ASSIGNED TASK:
In the records below, count the lines that have "climbers" and answer with the number alone.

*****

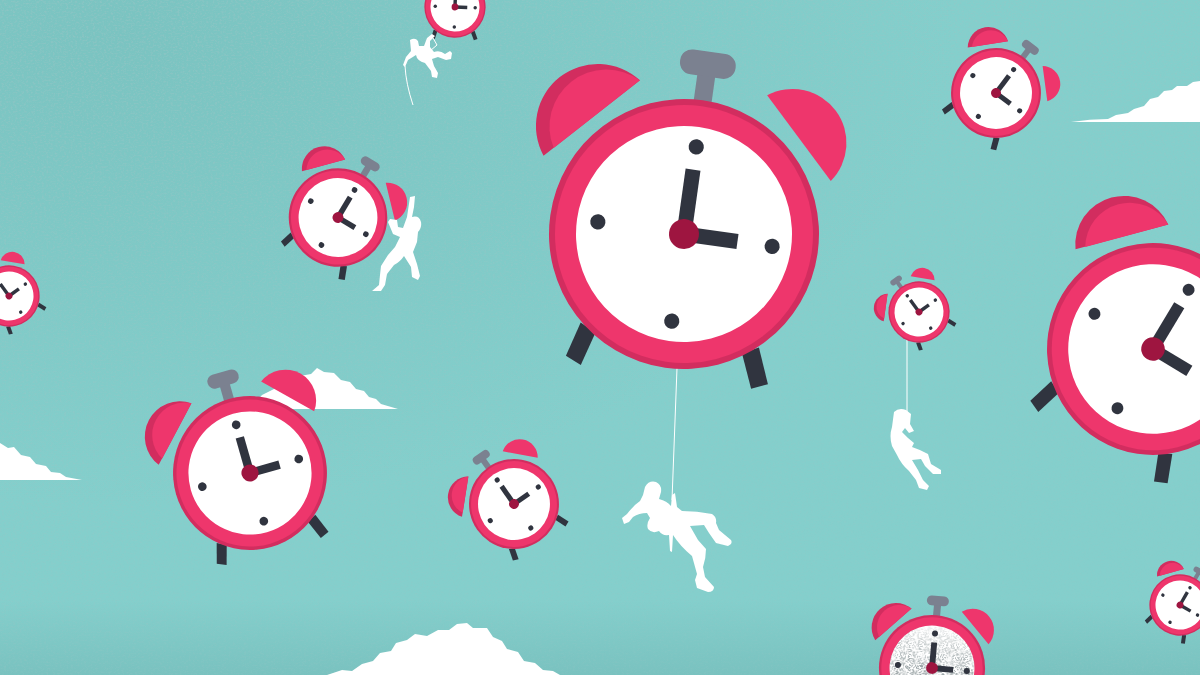
<!DOCTYPE html>
<html lang="en">
<head>
<meta charset="utf-8">
<title>Floating alarm clocks and climbers</title>
<style>
:root {
  --sky: #84cfcc;
  --sky-shade: #6fb5b3;
  --grain: #4d8d8e;
  --pink: #ee366c;
  --pink-shade: #d22d5f;
  --hub: #9e1540;
  --ink: #30343f;
  --steel: #7b8190;
  --white: #ffffff;
}
html, body { margin: 0; overflow: hidden; background: var(--sky); }
.scene { display: block; width: 1200px; height: 675px; }
.sky { fill: var(--sky); }
.cloud, .climber { fill: var(--white); }
.limb { fill: none; stroke: var(--white); stroke-linecap: round; stroke-linejoin: round; }
.rope { fill: none; stroke: var(--white); stroke-width: 1; }
.pink { fill: var(--pink); }
.pink-shade { fill: var(--pink-shade); }
.face { fill: var(--white); }
.ink { fill: var(--ink); }
.steel { fill: var(--steel); }
.hub { fill: var(--hub); }
.shade-stop { stop-color: var(--sky-shade); }
</style>
</head>
<body>
<svg class="scene" viewBox="0 0 1200 675" role="img" aria-label="White silhouettes of climbers hanging from pink alarm clocks in a turquoise sky">
  <defs>
    <radialGradient id="corner-shade" cx="0.1" cy="0.05" r="0.7">
      <stop class="shade-stop" offset="0" stop-opacity="0.45"/>
      <stop class="shade-stop" offset="1" stop-opacity="0"/>
    </radialGradient>
    <linearGradient id="floor-shade" x1="0" y1="0" x2="0" y2="1">
      <stop class="shade-stop" offset="0" stop-opacity="0"/>
      <stop class="shade-stop" offset="1" stop-opacity="0.5"/>
    </linearGradient>
    <linearGradient id="grain-fade" x1="0" y1="0" x2="0.5" y2="1">
      <stop offset="0" stop-color="#fff"/>
      <stop offset="1" stop-color="#555"/>
    </linearGradient>
    <mask id="grain-mask"><rect width="1200" height="675" fill="url(#grain-fade)"/></mask>
    <filter id="grain" x="0" y="0" width="100%" height="100%">
      <feTurbulence type="fractalNoise" baseFrequency="0.45 0.6" numOctaves="2" seed="7"/>
      <feColorMatrix values="0 0 0 0 0.32  0 0 0 0 0.56  0 0 0 0 0.56  0 0 0 3.4 -1.6"/>
    </filter>
    <filter id="stipple" x="0" y="0" width="100%" height="100%">
      <feTurbulence type="fractalNoise" baseFrequency="0.8" numOctaves="2" seed="3" result="noise"/>
      <feColorMatrix in="noise" values="0 0 0 0 0  0 0 0 0 0  0 0 0 0 0  0 0 0 9 -4.4" result="dots"/>
      <feComposite in="SourceGraphic" in2="dots" operator="in"/>
    </filter>
    <linearGradient id="face-shade" x1="0" y1="0" x2="0" y2="1">
      <stop offset="0" stop-color="#8f9a9c" stop-opacity="0.15"/>
      <stop offset="0.5" stop-color="#8f9a9c" stop-opacity="0.9"/>
    </linearGradient>

    <!-- Alarm clock, upright, centred on 0,0 with a radius of 135 -->
    <g id="clock">
      <g class="ink">
        <polygon points="-90,102 -74,110 -84,144 -100,137"/>
        <polygon points="90,102 74,110 88,144 104,137"/>
      </g>
      <rect class="steel" x="-9" y="-168" width="18" height="40"/>
      <rect class="steel" x="-28" y="-184" width="56" height="25" rx="12"/>
      <path class="pink-shade" d="M-150-58A62 62 0 0 1-65-146Z"/>
      <path class="pink" d="M-141-67A57 57 0 0 1-65-146Z"/>
      <path class="pink" d="M63-149A54 54 0 0 1 138-73Z"/>
      <circle class="pink-shade" r="135"/>
      <circle class="pink" r="129"/>
      <circle class="face" r="108"/>
    </g>
    <g id="dial">
      <g class="ink">
        <circle cy="-88" r="7.6"/>
        <circle cx="89" r="7.6"/>
        <circle cy="88" r="7.6"/>
        <circle cx="-87" r="7.6"/>
        <rect x="-7.5" y="-65" width="15" height="65"/>
        <rect y="-7.5" width="54" height="15"/>
      </g>
      <circle class="hub" r="15"/>
    </g>
    <g id="alarm">
      <use href="#clock"/>
      <use href="#dial"/>
    </g>
  </defs>

  <g id="sky">
    <rect class="sky" width="1200" height="675"/>
    <rect width="1200" height="675" fill="url(#corner-shade)"/>
    <rect y="600" width="1200" height="75" fill="url(#floor-shade)"/>
    <g mask="url(#grain-mask)" opacity="0.5"><rect width="1200" height="675" filter="url(#grain)"/></g>
  </g>

  <g id="clouds" class="cloud">
    <path d="M1071 122Q1090 119 1108 119L1116 115 1128 113 1134 109 1144 106 1150 99 1158 97 1164 91 1172 90 1177 86 1187 86 1193 82 1200 81V122Z"/>
    <path d="M250 409L262 395 276 388 290 382 300 376 311 374 317 368 324 372 334 373 341 380 350 382 356 389 364 391 369 397 376 399 381 404 398 409Z"/>
    <path d="M0 443L8 448 14 447 21 455 30 457 36 464 46 466 51 472 60 473 66 477 82 480H0Z"/>
    <path d="M327 675L342 670 352 671 362 664 373 661 380 653 391 651 396 643 407 640 415 634 427 636 438 630 449 630 457 624 467 623 473 628 487 628 493 637 502 641 507 649 518 652 524 661 535 663 543 670 553 671 560 675Z"/>
  </g>

  <g id="ropes" class="rope">
    <path d="M677 368L672 500"/>
    <path d="M907 338L907 412"/>
    <path d="M405 66Q406 84 413 105"/>
  </g>

  <g id="clocks">
    <use href="#alarm" transform="translate(684 234) rotate(8)"/>
    <use href="#alarm" transform="translate(1153 349) rotate(31) scale(.785)"/>
    <use href="#alarm" transform="translate(250 473) rotate(-16) scale(.57)"/>
    <use href="#alarm" transform="translate(338 217.500) rotate(31) scale(.365)"/>
    <use href="#alarm" transform="translate(996 93) rotate(37) scale(.333)"/>
    <use href="#alarm" transform="translate(514 504) rotate(-35) scale(.333)"/>
    <use href="#alarm" transform="translate(919 312) rotate(-36) scale(.227)"/>
    <use href="#alarm" transform="translate(9 296) rotate(-36) scale(.227)"/>
    <use href="#alarm" transform="translate(1180 605) rotate(30) scale(.227)"/>
    <use href="#alarm" transform="translate(455 7) rotate(2) scale(.227)"/>
    <g transform="translate(932 668) rotate(5) scale(.393)">
      <use href="#clock"/>
      <circle r="108" fill="url(#face-shade)" filter="url(#stipple)"/>
      <use href="#dial"/>
    </g>
  </g>

  <g id="climbers">
    <g id="abseiler">
      <path class="climber" d="M645 487Q649 480 656 482 662 485 661 492L659 499Q667 501 671 506L672 495 675 493 677 507 682 511Q697 511 712 514 717 517 716 523L719 530 731 540Q733 544 728 546L716 543 709 533 704 525 690 526 698 540 706 549Q706 558 703 567L705 577 714 587Q714 592 708 592L697 588 695 580 697 574 692 556Q680 546 673 535L672 552 670 551 669 535Q662 536 659 531 652 534 648 529 646 524 650 518L647 513Q639 513 633 517L629 522 624 524 622 518 627 514Q634 505 640 501L643 495Z"/>
    </g>
    <g id="hanger">
      <path class="climber" d="M894 412Q899 407 906 410L911 414 910 424 914 431 909 433 905 428 902 432 908 438 914 443 912 447Q921 450 928 454L931 464 941 470 941 474 933 474 925 466 921 459 912 460 918 470 923 480 929 486 927 490 919 488 916 480 909 471Q901 464 897 455L892 446Q889 436 892 427Z"/>
    </g>
    <g id="bell-climber">
      <path class="climber" d="M410 197L415 196 414 207 412 217Q419 215 421 222 422 228 418 232L417 242 413 252 417 264 420 276 418 280 412 277 411 267 404 256Q400 262 394 265L387 274 385 285 381 291 372 291 379 285 380 275 381 266 388 255 395 247 400 237 393 234 388 222 390 219 397 220 398 227 403 228 407 217Z"/>
    </g>
    <g id="ledge-climber">
      <path class="climber" d="M410 40Q415 37 418 41L419 46 424 46 427 38 432 34 435 36 430 41 430 47 434 52Q440 50 445 54L450 51 452 53 451 59 446 60 438 57 432 59 434 66 438 73 437 78 432 77 431 71 425 63Q417 61 416 55L408 60 405 67 403 65 406 57 411 51Z"/>
      <path class="limb" stroke-width="1" d="M433 38L437 45 430 51"/>
    </g>
  </g>
</svg>
</body>
</html>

*****

SOLUTION BELOW:
3